*PROBLEM TO SOLVE:* Below are entries to reproduce exactly, apart from their pictures.

(INPUT DATA)

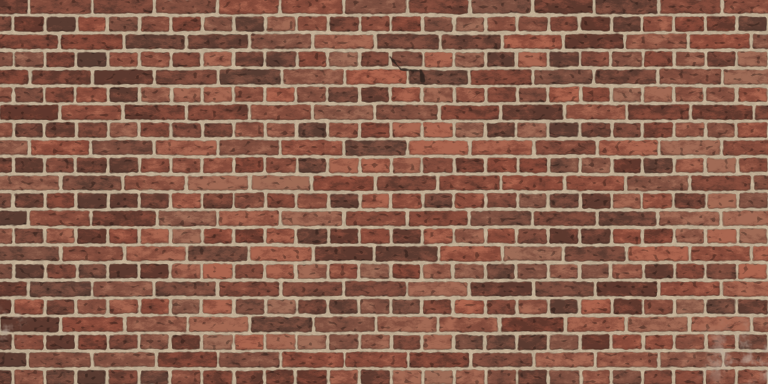
This texture is drawn by a Shadertoy shader. Its source:

```glsl
// Weathered red brick wall in English cross bond: courses of stretchers
// alternate with courses of headers. Each brick is a rounded box distance
// roughened by gradient noise, tinted by a hash and set in sandy mortar.

#define COURSES 21.73        // courses over the canvas height
#define STRETCHERS 12.2      // long bricks over the canvas width
#define TOP_EDGE 1.0065      // height of the topmost joint
#define BOND_PHASE 0.46      // first vertical joint, in stretchers
#define JOINT 0.0088         // mortar width
#define CORNER 0.0045        // corner radius of a brick
#define ROUGHNESS 0.0030     // wobble of the brick edges
#define TONE_SPREAD 0.75     // tone variation from brick to brick
#define GRAIN 0.75           // mottling inside a brick
#define STAIN 0.65           // strength of the pale salt stains

const vec3 DARK_BRICK  = vec3(0.36, 0.225, 0.185);
const vec3 MID_BRICK   = vec3(0.51, 0.300, 0.240);
const vec3 LIGHT_BRICK = vec3(0.65, 0.410, 0.325);
const vec3 MORTAR      = vec3(0.75, 0.675, 0.575);
const vec3 SALT        = vec3(0.72, 0.650, 0.600);
const vec3 HOLE        = vec3(0.17, 0.130, 0.110);

float hash(vec2 c) {
    vec3 q = fract(c.xyx * 0.1031);
    q += dot(q, q.yzx + 33.33);
    return fract((q.x + q.y) * q.z);
}

float cornerSlope(vec2 cell, vec2 corner, vec2 f) {
    float angle = 6.2832 * hash(cell + corner);
    return dot(vec2(cos(angle), sin(angle)), f - corner);
}

// Gradient noise, about -0.7 to 0.7
float noise(vec2 p) {
    vec2 c = floor(p), f = p - c;
    vec2 s = f * f * f * (f * (f * 6.0 - 15.0) + 10.0);
    vec2 e = vec2(0.0, 1.0);
    return mix(mix(cornerSlope(c, e.xx, f), cornerSlope(c, e.yx, f), s.x),
               mix(cornerSlope(c, e.xy, f), cornerSlope(c, e.yy, f), s.x), s.y);
}

float fbm(vec2 p) {
    float sum = 0.0, amp = 0.6;
    for (int i = 0; i < 4; i++) {
        sum += amp * noise(p);
        p = p * 2.03 + 17.3;
        amp *= 0.6;
    }
    return sum;
}

float roundedBox(vec2 p, vec2 halfSize, float r) {
    vec2 q = abs(p) - halfSize + r;
    return length(max(q, 0.0)) + min(max(q.x, q.y), 0.0) - r;
}

float segment(vec2 p, vec2 a, vec2 b) {
    vec2 ab = b - a;
    return length(p - a - ab * clamp(dot(p - a, ab) / dot(ab, ab), 0.0, 1.0));
}

void mainImage(out vec4 fragColor, in vec2 fragCoord) {
    vec2 p = fragCoord / iResolution.y;
    float aspect = iResolution.x / iResolution.y;
    float soft = 0.0006 + 0.7 / iResolution.y;

    // Bond: course number from the top, then brick number along it
    float v = (TOP_EDGE - p.y + 0.0025 * noise(p * vec2(7.0, 3.0))) * COURSES;
    float course = floor(v);
    float isHeader = mod(course, 2.0);
    float phase = isHeader > 0.5 ? BOND_PHASE + 0.25
                                 : BOND_PHASE + 0.5 * mod(course * 0.5, 2.0);
    float perStretcher = 1.0 + isHeader;
    float u = (p.x / aspect * STRETCHERS - phase) * perStretcher;
    u += 0.07 * noise(vec2(u * 0.7, course * 7.31));
    vec2 id = vec2(floor(u), course);
    vec2 cellSize = vec2(aspect / (STRETCHERS * perStretcher), 1.0 / COURSES);
    vec2 q = (vec2(u, -v) - vec2(id.x, -course) + vec2(-0.5, 0.5)) * cellSize;

    // Brick outline with a slightly varied size and worn edges
    float sizeJitter = 0.0016 * (hash(id + 51.7) - 0.5);
    float d = roundedBox(q, 0.5 * (cellSize - JOINT) + sizeJitter, CORNER);
    d += ROUGHNESS * (noise(p * 42.0) + 0.6 * noise(p * 95.0));
    float brickMask = 1.0 - smoothstep(-soft, soft, d);

    // Brick colour: own tone, broad weathering, mottling and dark pits
    float mottle = fbm(p * vec2(24.0, 42.0) + 13.0 * hash(id));
    float tone = 0.5 + TONE_SPREAD * (hash(id + 7.0) - 0.5) + GRAIN * mottle;
    tone += 0.3 * noise(p * 2.3 + 4.0) - 0.16 * (1.0 - smoothstep(0.2, 0.55, p.x));
    vec3 brick = mix(DARK_BRICK, MID_BRICK, smoothstep(0.0, 0.5, tone));
    brick = mix(brick, LIGHT_BRICK, smoothstep(0.45, 0.95, tone));
    brick *= 1.0 + vec3(0.05, -0.04, -0.06) * (2.0 * hash(id + 23.0) - 1.0);
    brick *= 1.0 - 0.3 * smoothstep(0.2, 0.5, noise(p * vec2(60.0, 85.0) + 9.0));
    float rim = smoothstep(-0.006, 0.0, d);
    brick *= 1.0 - rim * (0.10 - 0.22 * clamp(q.y / cellSize.y, -0.5, 0.5));

    // Sandy mortar, shaded just beside the bricks
    vec3 mortar = MORTAR * (1.0 + 0.14 * fbm(p * 55.0));
    mortar *= 1.0 - 0.16 * (1.0 - smoothstep(0.0, 0.003, d));
    vec3 color = mix(mortar, brick, brickMask);

    // Salt stains near the two lower corners
    float salt = 1.0 - smoothstep(0.02, 0.16, length((p - vec2(aspect - 0.05, 0.07)) * vec2(0.8, 1.2)));
    salt = max(salt, 1.0 - smoothstep(0.01, 0.07, length(p - vec2(0.02, 0.15))));
    color = mix(color, SALT, STAIN * salt * smoothstep(-0.15, 0.35, fbm(p * 19.0)));

    // A broken brick: thin crack ending in a hole
    vec2 hole = vec2(0.548 * aspect, 0.803);
    float ragged = 0.005 * noise(p * 45.0);
    float crack = segment(p, hole + vec2(-0.080, 0.048), hole + vec2(-0.052, 0.016)) - 0.0025;
    crack = min(crack, segment(p, hole + vec2(-0.052, 0.016), hole + vec2(0.0, 0.012)) - 0.0025);
    crack = min(crack, segment(p, hole + vec2(0.0, 0.012), hole + vec2(0.006, -0.012)) - 0.006);
    color = mix(color, HOLE, 0.85 * (1.0 - smoothstep(-soft, soft, crack + ragged)));

    fragColor = vec4(clamp(color, 0.0, 1.0), 1.0);
}
```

(End INPUT DATA)

*RESULT:*
This texture is drawn by a Shadertoy shader. Its source:

```glsl
// Weathered red brick wall in English cross bond: courses of stretchers
// alternate with courses of headers. Each brick is a rounded box distance
// roughened by gradient noise, tinted by a hash and set in sandy mortar.

#define COURSES 21.73        // courses over the canvas height
#define STRETCHERS 12.2      // long bricks over the canvas width
#define TOP_EDGE 1.0065      // height of the topmost joint
#define BOND_PHASE 0.46      // first vertical joint, in stretchers
#define JOINT 0.0088         // mortar width
#define CORNER 0.0045        // corner radius of a brick
#define ROUGHNESS 0.0030     // wobble of the brick edges
#define TONE_SPREAD 0.75     // tone variation from brick to brick
#define GRAIN 0.75           // mottling inside a brick
#define STAIN 0.65           // strength of the pale salt stains

const vec3 DARK_BRICK  = vec3(0.36, 0.225, 0.185);
const vec3 MID_BRICK   = vec3(0.51, 0.300, 0.240);
const vec3 LIGHT_BRICK = vec3(0.65, 0.410, 0.325);
const vec3 MORTAR      = vec3(0.75, 0.675, 0.575);
const vec3 SALT        = vec3(0.72, 0.650, 0.600);
const vec3 HOLE        = vec3(0.17, 0.130, 0.110);

float hash(vec2 c) {
    vec3 q = fract(c.xyx * 0.1031);
    q += dot(q, q.yzx + 33.33);
    return fract((q.x + q.y) * q.z);
}

float cornerSlope(vec2 cell, vec2 corner, vec2 f) {
    float angle = 6.2832 * hash(cell + corner);
    return dot(vec2(cos(angle), sin(angle)), f - corner);
}

// Gradient noise, about -0.7 to 0.7
float noise(vec2 p) {
    vec2 c = floor(p), f = p - c;
    vec2 s = f * f * f * (f * (f * 6.0 - 15.0) + 10.0);
    vec2 e = vec2(0.0, 1.0);
    return mix(mix(cornerSlope(c, e.xx, f), cornerSlope(c, e.yx, f), s.x),
               mix(cornerSlope(c, e.xy, f), cornerSlope(c, e.yy, f), s.x), s.y);
}

float fbm(vec2 p) {
    float sum = 0.0, amp = 0.6;
    for (int i = 0; i < 4; i++) {
        sum += amp * noise(p);
        p = p * 2.03 + 17.3;
        amp *= 0.6;
    }
    return sum;
}

float roundedBox(vec2 p, vec2 halfSize, float r) {
    vec2 q = abs(p) - halfSize + r;
    return length(max(q, 0.0)) + min(max(q.x, q.y), 0.0) - r;
}

float segment(vec2 p, vec2 a, vec2 b) {
    vec2 ab = b - a;
    return length(p - a - ab * clamp(dot(p - a, ab) / dot(ab, ab), 0.0, 1.0));
}

void mainImage(out vec4 fragColor, in vec2 fragCoord) {
    vec2 p = fragCoord / iResolution.y;
    float aspect = iResolution.x / iResolution.y;
    float soft = 0.0006 + 0.7 / iResolution.y;

    // Bond: course number from the top, then brick number along it
    float v = (TOP_EDGE - p.y + 0.0025 * noise(p * vec2(7.0, 3.0))) * COURSES;
    float course = floor(v);
    float isHeader = mod(course, 2.0);
    float phase = isHeader > 0.5 ? BOND_PHASE + 0.25
                                 : BOND_PHASE + 0.5 * mod(course * 0.5, 2.0);
    float perStretcher = 1.0 + isHeader;
    float u = (p.x / aspect * STRETCHERS - phase) * perStretcher;
    u += 0.07 * noise(vec2(u * 0.7, course * 7.31));
    vec2 id = vec2(floor(u), course);
    vec2 cellSize = vec2(aspect / (STRETCHERS * perStretcher), 1.0 / COURSES);
    vec2 q = (vec2(u, -v) - vec2(id.x, -course) + vec2(-0.5, 0.5)) * cellSize;

    // Brick outline with a slightly varied size and worn edges
    float sizeJitter = 0.0016 * (hash(id + 51.7) - 0.5);
    float d = roundedBox(q, 0.5 * (cellSize - JOINT) + sizeJitter, CORNER);
    d += ROUGHNESS * (noise(p * 42.0) + 0.6 * noise(p * 95.0));
    float brickMask = 1.0 - smoothstep(-soft, soft, d);

    // Brick colour: own tone, broad weathering, mottling and dark pits
    float mottle = fbm(p * vec2(24.0, 42.0) + 13.0 * hash(id));
    float tone = 0.5 + TONE_SPREAD * (hash(id + 7.0) - 0.5) + GRAIN * mottle;
    tone += 0.3 * noise(p * 2.3 + 4.0) - 0.16 * (1.0 - smoothstep(0.2, 0.55, p.x));
    vec3 brick = mix(DARK_BRICK, MID_BRICK, smoothstep(0.0, 0.5, tone));
    brick = mix(brick, LIGHT_BRICK, smoothstep(0.45, 0.95, tone));
    brick *= 1.0 + vec3(0.05, -0.04, -0.06) * (2.0 * hash(id + 23.0) - 1.0);
    brick *= 1.0 - 0.3 * smoothstep(0.2, 0.5, noise(p * vec2(60.0, 85.0) + 9.0));
    float rim = smoothstep(-0.006, 0.0, d);
    brick *= 1.0 - rim * (0.10 - 0.22 * clamp(q.y / cellSize.y, -0.5, 0.5));

    // Sandy mortar, shaded just beside the bricks
    vec3 mortar = MORTAR * (1.0 + 0.14 * fbm(p * 55.0));
    mortar *= 1.0 - 0.16 * (1.0 - smoothstep(0.0, 0.003, d));
    vec3 color = mix(mortar, brick, brickMask);

    // Salt stains near the two lower corners
    float salt = 1.0 - smoothstep(0.02, 0.16, length((p - vec2(aspect - 0.05, 0.07)) * vec2(0.8, 1.2)));
    salt = max(salt, 1.0 - smoothstep(0.01, 0.07, length(p - vec2(0.02, 0.15))));
    color = mix(color, SALT, STAIN * salt * smoothstep(-0.15, 0.35, fbm(p * 19.0)));

    // A broken brick: thin crack ending in a hole
    vec2 hole = vec2(0.548 * aspect, 0.803);
    float ragged = 0.005 * noise(p * 45.0);
    float crack = segment(p, hole + vec2(-0.080, 0.048), hole + vec2(-0.052, 0.016)) - 0.0025;
    crack = min(crack, segment(p, hole + vec2(-0.052, 0.016), hole + vec2(0.0, 0.012)) - 0.0025);
    crack = min(crack, segment(p, hole + vec2(0.0, 0.012), hole + vec2(0.006, -0.012)) - 0.006);
    color = mix(color, HOLE, 0.85 * (1.0 - smoothstep(-soft, soft, crack + ragged)));

    fragColor = vec4(clamp(color, 0.0, 1.0), 1.0);
}
```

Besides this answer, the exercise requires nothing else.